* What needs to be done *
Note each line in the data holding the string "terminal" and report it.

- - -

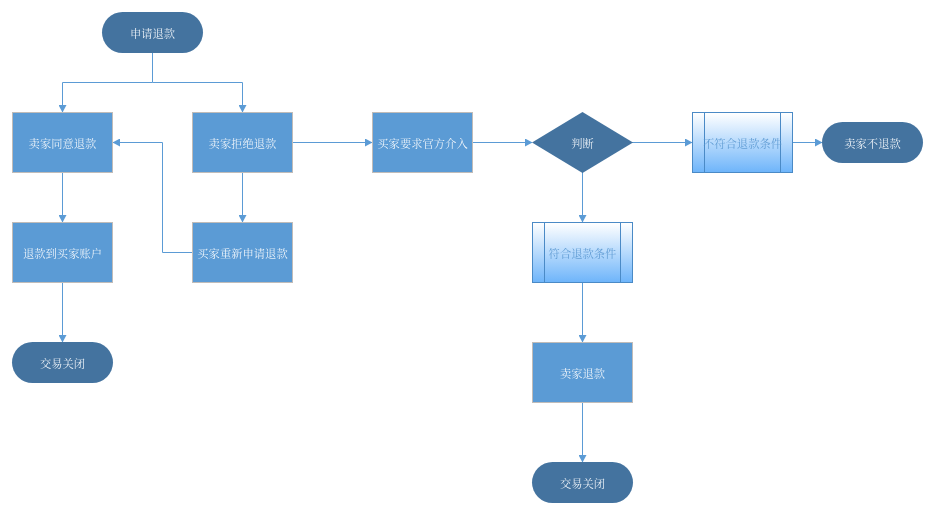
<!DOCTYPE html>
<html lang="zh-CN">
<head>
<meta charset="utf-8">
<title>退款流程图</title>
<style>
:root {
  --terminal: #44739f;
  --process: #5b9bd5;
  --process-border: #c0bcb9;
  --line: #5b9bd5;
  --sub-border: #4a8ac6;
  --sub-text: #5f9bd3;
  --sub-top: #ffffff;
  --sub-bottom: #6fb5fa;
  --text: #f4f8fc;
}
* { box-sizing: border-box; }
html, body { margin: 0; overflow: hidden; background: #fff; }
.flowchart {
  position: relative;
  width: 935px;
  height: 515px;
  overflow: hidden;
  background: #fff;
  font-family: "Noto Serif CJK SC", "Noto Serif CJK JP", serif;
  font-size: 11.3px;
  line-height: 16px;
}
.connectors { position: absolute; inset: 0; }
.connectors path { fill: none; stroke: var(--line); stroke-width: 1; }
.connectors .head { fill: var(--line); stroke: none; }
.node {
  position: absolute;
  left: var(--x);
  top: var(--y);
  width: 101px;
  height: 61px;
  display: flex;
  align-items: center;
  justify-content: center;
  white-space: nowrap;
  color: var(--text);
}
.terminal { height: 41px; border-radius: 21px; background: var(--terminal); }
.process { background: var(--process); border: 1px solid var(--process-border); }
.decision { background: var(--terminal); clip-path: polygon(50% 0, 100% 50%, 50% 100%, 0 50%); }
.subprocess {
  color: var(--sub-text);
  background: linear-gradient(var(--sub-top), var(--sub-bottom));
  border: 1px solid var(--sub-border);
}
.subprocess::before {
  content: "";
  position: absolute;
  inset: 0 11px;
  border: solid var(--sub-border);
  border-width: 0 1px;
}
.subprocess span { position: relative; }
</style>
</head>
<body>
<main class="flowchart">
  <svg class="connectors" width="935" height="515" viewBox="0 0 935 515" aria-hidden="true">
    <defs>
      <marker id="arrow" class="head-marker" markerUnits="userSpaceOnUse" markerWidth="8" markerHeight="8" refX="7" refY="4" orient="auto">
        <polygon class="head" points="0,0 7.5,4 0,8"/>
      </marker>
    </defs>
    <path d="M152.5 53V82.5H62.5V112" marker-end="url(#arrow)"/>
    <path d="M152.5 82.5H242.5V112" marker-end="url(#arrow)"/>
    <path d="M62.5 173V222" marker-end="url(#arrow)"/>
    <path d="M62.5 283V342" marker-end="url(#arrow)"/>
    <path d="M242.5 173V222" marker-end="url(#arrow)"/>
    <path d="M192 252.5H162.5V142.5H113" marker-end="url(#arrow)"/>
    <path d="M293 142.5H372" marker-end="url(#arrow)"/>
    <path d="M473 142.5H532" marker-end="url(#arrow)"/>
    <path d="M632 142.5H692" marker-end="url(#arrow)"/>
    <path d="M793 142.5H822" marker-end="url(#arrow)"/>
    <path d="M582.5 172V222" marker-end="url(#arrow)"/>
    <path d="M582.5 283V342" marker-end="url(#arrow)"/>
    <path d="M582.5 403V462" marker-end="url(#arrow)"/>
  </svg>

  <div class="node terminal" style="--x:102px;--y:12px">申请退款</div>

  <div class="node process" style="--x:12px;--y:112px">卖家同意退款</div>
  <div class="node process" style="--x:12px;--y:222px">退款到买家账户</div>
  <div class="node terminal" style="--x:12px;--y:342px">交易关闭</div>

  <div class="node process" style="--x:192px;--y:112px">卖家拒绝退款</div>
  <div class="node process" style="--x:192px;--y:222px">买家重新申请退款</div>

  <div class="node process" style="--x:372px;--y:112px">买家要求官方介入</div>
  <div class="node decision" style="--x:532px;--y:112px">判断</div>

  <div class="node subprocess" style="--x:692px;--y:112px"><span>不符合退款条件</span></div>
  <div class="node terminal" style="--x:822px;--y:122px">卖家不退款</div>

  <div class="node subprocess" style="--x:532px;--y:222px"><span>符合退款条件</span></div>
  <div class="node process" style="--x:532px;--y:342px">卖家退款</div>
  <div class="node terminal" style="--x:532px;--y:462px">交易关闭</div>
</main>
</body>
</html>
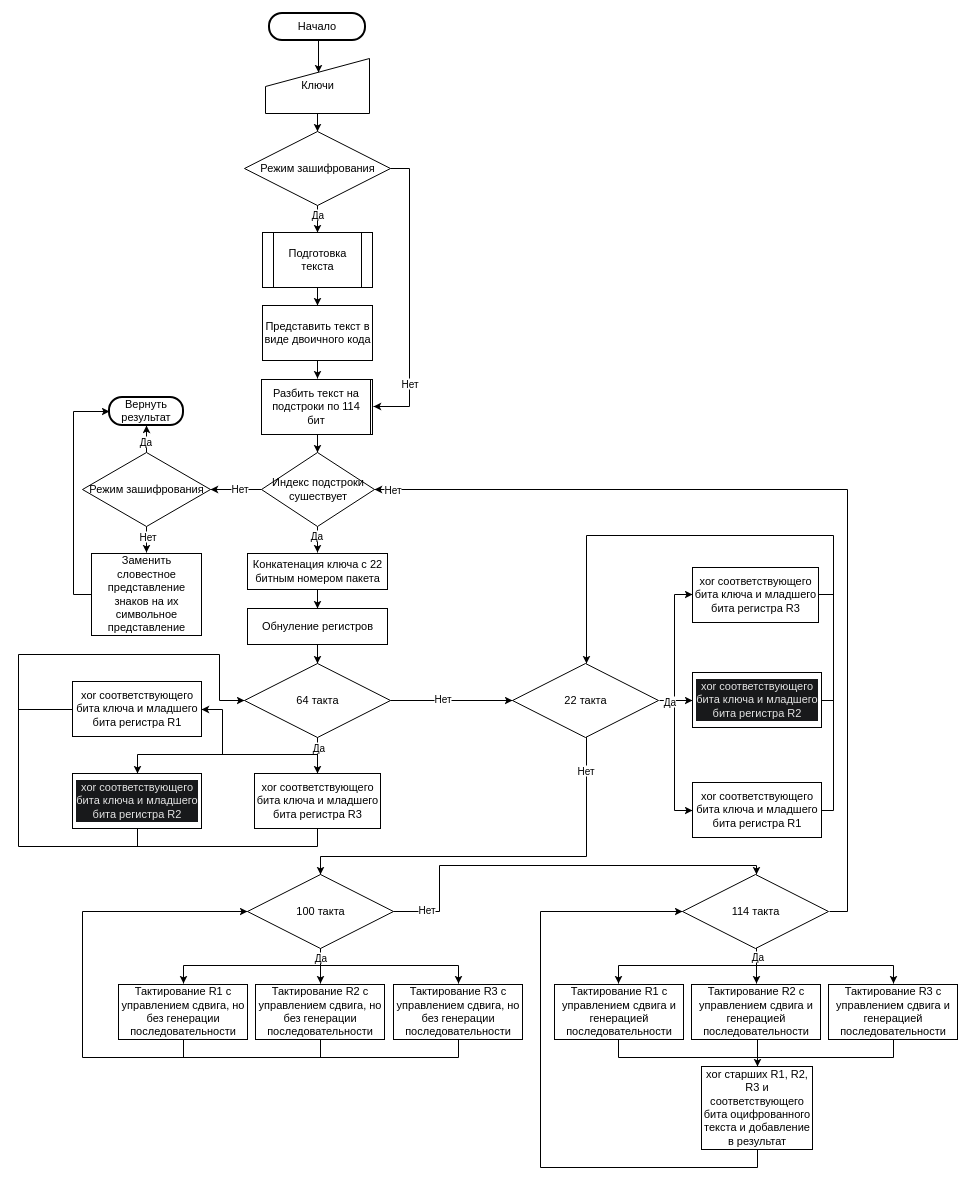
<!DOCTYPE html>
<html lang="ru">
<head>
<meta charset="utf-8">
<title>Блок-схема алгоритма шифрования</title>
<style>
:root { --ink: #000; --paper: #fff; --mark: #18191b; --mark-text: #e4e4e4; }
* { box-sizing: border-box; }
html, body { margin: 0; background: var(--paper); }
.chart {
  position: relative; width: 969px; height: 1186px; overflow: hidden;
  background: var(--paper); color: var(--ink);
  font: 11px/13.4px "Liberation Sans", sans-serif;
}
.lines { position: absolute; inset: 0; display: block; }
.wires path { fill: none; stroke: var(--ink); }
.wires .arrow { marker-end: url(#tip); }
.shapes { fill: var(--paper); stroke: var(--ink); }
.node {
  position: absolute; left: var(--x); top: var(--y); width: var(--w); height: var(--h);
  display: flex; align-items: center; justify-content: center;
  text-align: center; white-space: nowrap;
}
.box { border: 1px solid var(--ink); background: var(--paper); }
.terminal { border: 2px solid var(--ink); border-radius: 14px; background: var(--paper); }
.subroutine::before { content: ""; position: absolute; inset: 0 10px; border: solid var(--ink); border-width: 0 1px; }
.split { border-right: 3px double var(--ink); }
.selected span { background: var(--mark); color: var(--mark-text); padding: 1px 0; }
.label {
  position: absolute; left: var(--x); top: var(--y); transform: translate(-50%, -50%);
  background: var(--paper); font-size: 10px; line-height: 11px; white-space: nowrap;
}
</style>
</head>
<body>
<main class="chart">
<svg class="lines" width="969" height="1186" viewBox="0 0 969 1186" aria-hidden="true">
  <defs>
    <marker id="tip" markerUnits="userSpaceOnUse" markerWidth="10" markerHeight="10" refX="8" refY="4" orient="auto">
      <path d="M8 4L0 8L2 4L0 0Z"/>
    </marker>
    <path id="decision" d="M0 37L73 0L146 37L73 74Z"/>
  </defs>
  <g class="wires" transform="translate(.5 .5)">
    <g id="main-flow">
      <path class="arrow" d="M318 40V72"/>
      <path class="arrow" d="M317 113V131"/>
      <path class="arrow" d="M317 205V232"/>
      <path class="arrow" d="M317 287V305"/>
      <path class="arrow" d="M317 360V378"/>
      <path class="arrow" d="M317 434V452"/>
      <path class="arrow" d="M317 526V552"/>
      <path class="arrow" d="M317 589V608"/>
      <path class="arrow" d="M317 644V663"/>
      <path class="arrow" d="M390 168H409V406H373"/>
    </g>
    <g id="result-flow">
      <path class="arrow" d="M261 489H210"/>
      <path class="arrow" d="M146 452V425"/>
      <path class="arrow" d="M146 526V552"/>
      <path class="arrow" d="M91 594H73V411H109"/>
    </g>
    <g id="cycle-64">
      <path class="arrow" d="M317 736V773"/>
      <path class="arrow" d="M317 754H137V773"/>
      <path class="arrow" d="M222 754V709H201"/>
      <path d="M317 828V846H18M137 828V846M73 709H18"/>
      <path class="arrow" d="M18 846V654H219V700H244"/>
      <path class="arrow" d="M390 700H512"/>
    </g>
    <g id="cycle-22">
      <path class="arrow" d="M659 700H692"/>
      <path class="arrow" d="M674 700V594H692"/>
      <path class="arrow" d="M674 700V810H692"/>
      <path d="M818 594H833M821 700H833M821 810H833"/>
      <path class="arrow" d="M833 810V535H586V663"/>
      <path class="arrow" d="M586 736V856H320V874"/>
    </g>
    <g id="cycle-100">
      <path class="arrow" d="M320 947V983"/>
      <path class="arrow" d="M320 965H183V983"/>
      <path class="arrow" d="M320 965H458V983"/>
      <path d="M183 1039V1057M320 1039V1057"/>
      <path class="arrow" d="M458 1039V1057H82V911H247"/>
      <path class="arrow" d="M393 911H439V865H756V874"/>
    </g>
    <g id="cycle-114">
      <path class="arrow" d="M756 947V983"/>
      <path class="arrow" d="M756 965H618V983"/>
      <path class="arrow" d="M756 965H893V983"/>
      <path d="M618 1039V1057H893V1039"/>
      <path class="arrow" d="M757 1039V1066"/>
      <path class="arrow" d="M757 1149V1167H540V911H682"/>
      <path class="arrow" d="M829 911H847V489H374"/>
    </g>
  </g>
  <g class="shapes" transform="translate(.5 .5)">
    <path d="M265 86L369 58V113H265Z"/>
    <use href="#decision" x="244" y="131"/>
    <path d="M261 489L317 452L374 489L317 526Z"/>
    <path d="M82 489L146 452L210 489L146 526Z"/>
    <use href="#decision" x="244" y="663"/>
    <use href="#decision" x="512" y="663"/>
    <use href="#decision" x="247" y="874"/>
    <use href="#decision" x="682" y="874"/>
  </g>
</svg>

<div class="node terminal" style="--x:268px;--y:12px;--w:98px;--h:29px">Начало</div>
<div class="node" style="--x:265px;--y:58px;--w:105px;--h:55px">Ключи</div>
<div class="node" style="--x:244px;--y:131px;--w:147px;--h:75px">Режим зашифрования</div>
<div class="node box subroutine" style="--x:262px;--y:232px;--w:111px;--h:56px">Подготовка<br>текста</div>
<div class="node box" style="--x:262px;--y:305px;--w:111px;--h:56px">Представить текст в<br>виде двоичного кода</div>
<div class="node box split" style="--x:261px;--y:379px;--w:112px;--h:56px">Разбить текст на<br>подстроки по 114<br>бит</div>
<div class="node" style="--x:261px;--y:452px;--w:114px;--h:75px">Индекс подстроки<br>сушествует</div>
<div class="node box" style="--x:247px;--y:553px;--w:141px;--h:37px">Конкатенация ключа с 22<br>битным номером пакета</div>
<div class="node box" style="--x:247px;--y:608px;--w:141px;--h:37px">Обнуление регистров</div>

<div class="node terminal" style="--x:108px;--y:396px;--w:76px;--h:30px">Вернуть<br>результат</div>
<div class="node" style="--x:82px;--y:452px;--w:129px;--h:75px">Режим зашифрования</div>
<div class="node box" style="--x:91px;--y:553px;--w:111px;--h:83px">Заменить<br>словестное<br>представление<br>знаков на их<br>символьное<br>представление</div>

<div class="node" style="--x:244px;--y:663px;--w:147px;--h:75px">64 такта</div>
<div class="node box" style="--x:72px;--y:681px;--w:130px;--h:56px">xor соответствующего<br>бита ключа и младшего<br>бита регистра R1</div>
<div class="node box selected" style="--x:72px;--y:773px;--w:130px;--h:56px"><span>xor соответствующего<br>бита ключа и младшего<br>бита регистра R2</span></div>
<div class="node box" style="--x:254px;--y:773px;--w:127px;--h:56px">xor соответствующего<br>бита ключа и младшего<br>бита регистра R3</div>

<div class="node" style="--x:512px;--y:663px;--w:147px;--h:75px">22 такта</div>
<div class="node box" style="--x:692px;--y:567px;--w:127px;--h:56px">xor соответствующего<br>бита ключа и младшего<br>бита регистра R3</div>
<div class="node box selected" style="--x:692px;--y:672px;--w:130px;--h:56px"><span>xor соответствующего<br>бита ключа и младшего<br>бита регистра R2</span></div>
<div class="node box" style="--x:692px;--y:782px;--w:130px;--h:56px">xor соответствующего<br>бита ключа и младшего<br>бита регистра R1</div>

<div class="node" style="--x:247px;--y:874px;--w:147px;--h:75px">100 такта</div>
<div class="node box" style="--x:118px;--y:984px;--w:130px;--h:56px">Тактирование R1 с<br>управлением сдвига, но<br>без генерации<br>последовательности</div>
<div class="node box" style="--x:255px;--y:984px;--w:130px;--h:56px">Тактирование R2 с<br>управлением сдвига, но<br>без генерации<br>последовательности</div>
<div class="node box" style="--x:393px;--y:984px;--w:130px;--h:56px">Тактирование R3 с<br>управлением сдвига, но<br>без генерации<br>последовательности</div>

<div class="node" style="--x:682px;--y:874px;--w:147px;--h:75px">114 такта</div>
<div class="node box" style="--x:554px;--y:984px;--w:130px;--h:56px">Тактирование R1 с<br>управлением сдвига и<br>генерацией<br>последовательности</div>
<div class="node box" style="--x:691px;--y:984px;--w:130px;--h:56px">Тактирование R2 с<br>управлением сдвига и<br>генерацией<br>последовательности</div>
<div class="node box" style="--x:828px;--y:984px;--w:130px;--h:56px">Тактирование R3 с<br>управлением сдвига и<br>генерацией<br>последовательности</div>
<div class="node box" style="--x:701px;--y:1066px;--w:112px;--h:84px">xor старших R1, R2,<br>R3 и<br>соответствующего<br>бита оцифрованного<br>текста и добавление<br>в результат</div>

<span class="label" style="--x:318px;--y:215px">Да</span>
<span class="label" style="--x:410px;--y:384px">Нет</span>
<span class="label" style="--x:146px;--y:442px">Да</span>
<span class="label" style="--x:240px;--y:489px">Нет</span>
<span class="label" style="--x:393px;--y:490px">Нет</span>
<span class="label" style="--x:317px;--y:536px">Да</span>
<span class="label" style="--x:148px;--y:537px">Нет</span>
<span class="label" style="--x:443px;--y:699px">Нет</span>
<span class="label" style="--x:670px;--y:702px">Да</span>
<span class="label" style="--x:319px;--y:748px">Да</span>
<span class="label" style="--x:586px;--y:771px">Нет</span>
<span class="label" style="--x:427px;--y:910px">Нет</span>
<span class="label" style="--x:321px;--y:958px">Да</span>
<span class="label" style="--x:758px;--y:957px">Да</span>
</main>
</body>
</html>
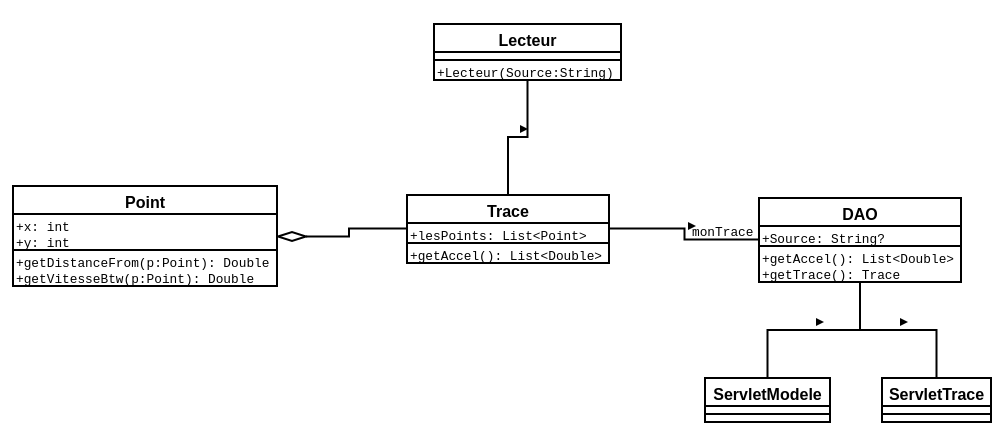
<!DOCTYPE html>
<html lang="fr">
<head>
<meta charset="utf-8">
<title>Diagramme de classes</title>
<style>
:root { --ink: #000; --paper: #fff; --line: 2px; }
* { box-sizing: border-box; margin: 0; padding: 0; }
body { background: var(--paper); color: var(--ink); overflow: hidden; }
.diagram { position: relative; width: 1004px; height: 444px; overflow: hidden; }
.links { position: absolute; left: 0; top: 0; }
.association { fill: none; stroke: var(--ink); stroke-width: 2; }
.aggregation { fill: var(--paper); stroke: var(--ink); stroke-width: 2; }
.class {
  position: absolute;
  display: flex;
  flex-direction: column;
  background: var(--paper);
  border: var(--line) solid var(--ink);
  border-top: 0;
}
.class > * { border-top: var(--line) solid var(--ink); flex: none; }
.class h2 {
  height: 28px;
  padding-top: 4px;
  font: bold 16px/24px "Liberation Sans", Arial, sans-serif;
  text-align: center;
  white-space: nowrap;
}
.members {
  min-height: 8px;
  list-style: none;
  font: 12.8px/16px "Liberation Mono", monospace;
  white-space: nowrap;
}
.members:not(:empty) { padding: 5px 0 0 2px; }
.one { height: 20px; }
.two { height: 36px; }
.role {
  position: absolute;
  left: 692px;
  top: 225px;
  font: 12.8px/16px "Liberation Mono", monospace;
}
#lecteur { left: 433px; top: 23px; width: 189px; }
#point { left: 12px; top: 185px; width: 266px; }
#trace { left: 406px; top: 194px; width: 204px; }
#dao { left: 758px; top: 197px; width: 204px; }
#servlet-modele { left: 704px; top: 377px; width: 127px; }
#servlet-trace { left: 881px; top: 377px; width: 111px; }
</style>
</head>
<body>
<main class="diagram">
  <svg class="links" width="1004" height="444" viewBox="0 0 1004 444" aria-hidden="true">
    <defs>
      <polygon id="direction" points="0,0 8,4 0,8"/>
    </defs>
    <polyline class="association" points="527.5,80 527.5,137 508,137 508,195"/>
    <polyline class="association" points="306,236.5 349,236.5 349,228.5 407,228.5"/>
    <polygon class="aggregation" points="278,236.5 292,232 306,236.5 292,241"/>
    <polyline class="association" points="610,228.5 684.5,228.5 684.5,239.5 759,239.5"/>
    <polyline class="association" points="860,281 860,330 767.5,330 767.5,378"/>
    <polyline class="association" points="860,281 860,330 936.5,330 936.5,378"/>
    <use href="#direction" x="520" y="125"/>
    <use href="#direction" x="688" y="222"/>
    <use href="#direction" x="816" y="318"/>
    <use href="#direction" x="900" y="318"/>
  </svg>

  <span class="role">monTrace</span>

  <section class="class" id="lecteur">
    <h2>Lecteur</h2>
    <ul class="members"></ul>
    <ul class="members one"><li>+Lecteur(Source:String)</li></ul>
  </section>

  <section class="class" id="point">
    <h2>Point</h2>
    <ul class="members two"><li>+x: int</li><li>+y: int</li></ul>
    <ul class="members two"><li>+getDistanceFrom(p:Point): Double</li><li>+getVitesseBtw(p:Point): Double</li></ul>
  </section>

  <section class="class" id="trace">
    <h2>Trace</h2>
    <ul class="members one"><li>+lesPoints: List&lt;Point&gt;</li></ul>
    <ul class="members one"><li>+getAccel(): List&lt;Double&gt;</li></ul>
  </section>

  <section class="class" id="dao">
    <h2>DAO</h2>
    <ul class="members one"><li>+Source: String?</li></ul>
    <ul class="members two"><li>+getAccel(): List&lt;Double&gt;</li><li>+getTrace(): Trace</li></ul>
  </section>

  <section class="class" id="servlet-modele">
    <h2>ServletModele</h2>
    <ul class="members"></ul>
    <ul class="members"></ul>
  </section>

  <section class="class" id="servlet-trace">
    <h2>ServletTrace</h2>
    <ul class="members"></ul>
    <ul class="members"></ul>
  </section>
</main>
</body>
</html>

- - -

* Your response *
  --terminal: #44739f;
.terminal { height: 41px; border-radius: 21px; background: var(--terminal); }
.decision { background: var(--terminal); clip-path: polygon(50% 0, 100% 50%, 50% 100%, 0 50%); }
  <div class="node terminal" style="--x:102px;--y:12px">申请退款</div>
  <div class="node terminal" style="--x:12px;--y:342px">交易关闭</div>
  <div class="node terminal" style="--x:822px;--y:122px">卖家不退款</div>
  <div class="node terminal" style="--x:532px;--y:462px">交易关闭</div>
.terminal { border: 2px solid var(--ink); border-radius: 14px; background: var(--paper); }
<div class="node terminal" style="--x:268px;--y:12px;--w:98px;--h:29px">Начало</div>
<div class="node terminal" style="--x:108px;--y:396px;--w:76px;--h:30px">Вернуть<br>результат</div>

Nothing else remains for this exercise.